SOURCE MATERIAL.
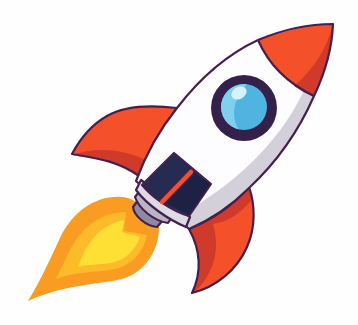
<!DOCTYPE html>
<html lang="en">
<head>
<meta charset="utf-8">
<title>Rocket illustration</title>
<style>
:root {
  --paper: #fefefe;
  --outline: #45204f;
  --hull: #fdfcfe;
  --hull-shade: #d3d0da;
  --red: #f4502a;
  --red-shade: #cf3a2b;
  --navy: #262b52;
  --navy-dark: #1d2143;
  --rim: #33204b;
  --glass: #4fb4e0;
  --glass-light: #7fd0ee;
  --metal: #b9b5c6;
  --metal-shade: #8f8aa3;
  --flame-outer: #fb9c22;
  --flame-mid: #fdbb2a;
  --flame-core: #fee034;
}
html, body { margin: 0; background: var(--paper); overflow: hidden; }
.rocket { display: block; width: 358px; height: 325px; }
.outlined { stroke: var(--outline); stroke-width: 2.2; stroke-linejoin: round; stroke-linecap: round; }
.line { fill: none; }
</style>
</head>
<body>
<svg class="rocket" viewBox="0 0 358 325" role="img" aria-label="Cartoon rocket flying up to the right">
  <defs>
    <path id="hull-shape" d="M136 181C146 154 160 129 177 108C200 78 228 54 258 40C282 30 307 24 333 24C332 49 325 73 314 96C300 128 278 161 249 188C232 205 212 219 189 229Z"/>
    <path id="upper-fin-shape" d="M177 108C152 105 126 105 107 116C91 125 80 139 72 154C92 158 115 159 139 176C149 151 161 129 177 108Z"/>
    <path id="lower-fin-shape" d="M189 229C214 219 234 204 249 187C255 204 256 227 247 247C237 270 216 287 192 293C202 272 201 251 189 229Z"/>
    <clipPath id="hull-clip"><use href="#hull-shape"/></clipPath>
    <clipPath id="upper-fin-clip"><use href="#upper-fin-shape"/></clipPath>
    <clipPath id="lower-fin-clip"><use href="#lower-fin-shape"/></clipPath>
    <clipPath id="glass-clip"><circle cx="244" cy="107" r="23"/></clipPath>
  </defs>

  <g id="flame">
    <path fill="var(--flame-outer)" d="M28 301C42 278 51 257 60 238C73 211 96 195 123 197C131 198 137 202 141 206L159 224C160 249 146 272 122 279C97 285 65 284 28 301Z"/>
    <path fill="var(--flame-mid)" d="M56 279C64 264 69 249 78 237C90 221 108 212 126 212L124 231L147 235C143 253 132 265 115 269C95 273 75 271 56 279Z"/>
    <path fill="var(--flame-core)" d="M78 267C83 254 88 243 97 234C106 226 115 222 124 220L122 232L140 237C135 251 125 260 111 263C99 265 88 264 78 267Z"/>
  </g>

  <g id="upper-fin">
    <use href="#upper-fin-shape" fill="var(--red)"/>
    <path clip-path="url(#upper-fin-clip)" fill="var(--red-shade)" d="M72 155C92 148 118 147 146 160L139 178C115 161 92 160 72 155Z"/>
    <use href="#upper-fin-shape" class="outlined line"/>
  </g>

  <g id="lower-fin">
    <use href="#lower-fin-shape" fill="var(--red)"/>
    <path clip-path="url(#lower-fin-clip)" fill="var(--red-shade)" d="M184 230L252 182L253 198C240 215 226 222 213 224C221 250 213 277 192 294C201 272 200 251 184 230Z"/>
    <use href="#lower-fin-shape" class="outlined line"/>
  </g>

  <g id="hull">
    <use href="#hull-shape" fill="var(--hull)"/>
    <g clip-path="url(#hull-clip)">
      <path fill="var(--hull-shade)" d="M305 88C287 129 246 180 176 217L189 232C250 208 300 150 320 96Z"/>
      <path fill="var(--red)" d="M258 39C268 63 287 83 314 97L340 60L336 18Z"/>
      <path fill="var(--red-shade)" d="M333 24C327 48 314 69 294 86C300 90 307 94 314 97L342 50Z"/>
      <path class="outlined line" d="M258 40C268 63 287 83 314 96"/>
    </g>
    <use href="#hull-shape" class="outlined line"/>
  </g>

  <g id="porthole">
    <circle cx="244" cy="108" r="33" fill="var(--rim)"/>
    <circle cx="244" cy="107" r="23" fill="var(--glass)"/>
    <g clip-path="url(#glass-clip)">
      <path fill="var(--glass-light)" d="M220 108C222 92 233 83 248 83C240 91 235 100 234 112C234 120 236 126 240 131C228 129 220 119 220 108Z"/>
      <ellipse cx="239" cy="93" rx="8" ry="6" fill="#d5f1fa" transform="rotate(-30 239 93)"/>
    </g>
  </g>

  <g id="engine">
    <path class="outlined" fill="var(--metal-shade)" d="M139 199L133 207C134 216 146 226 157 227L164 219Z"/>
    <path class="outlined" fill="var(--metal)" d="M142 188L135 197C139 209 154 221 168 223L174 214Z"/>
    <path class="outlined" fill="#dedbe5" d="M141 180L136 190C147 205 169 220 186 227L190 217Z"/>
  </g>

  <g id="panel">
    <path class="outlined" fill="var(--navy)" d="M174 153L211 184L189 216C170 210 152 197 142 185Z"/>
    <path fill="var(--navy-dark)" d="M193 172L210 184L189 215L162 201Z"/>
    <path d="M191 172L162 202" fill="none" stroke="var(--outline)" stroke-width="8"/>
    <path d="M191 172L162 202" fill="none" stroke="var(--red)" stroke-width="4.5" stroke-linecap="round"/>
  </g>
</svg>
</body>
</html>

YOUR INSTRUCTIONS. Reproduce each line of the entries in which the word "width" is found.

WRITTEN ANSWER.
.rocket { display: block; width: 358px; height: 325px; }
.outlined { stroke: var(--outline); stroke-width: 2.2; stroke-linejoin: round; stroke-linecap: round; }
    <path d="M191 172L162 202" fill="none" stroke="var(--outline)" stroke-width="8"/>
    <path d="M191 172L162 202" fill="none" stroke="var(--red)" stroke-width="4.5" stroke-linecap="round"/>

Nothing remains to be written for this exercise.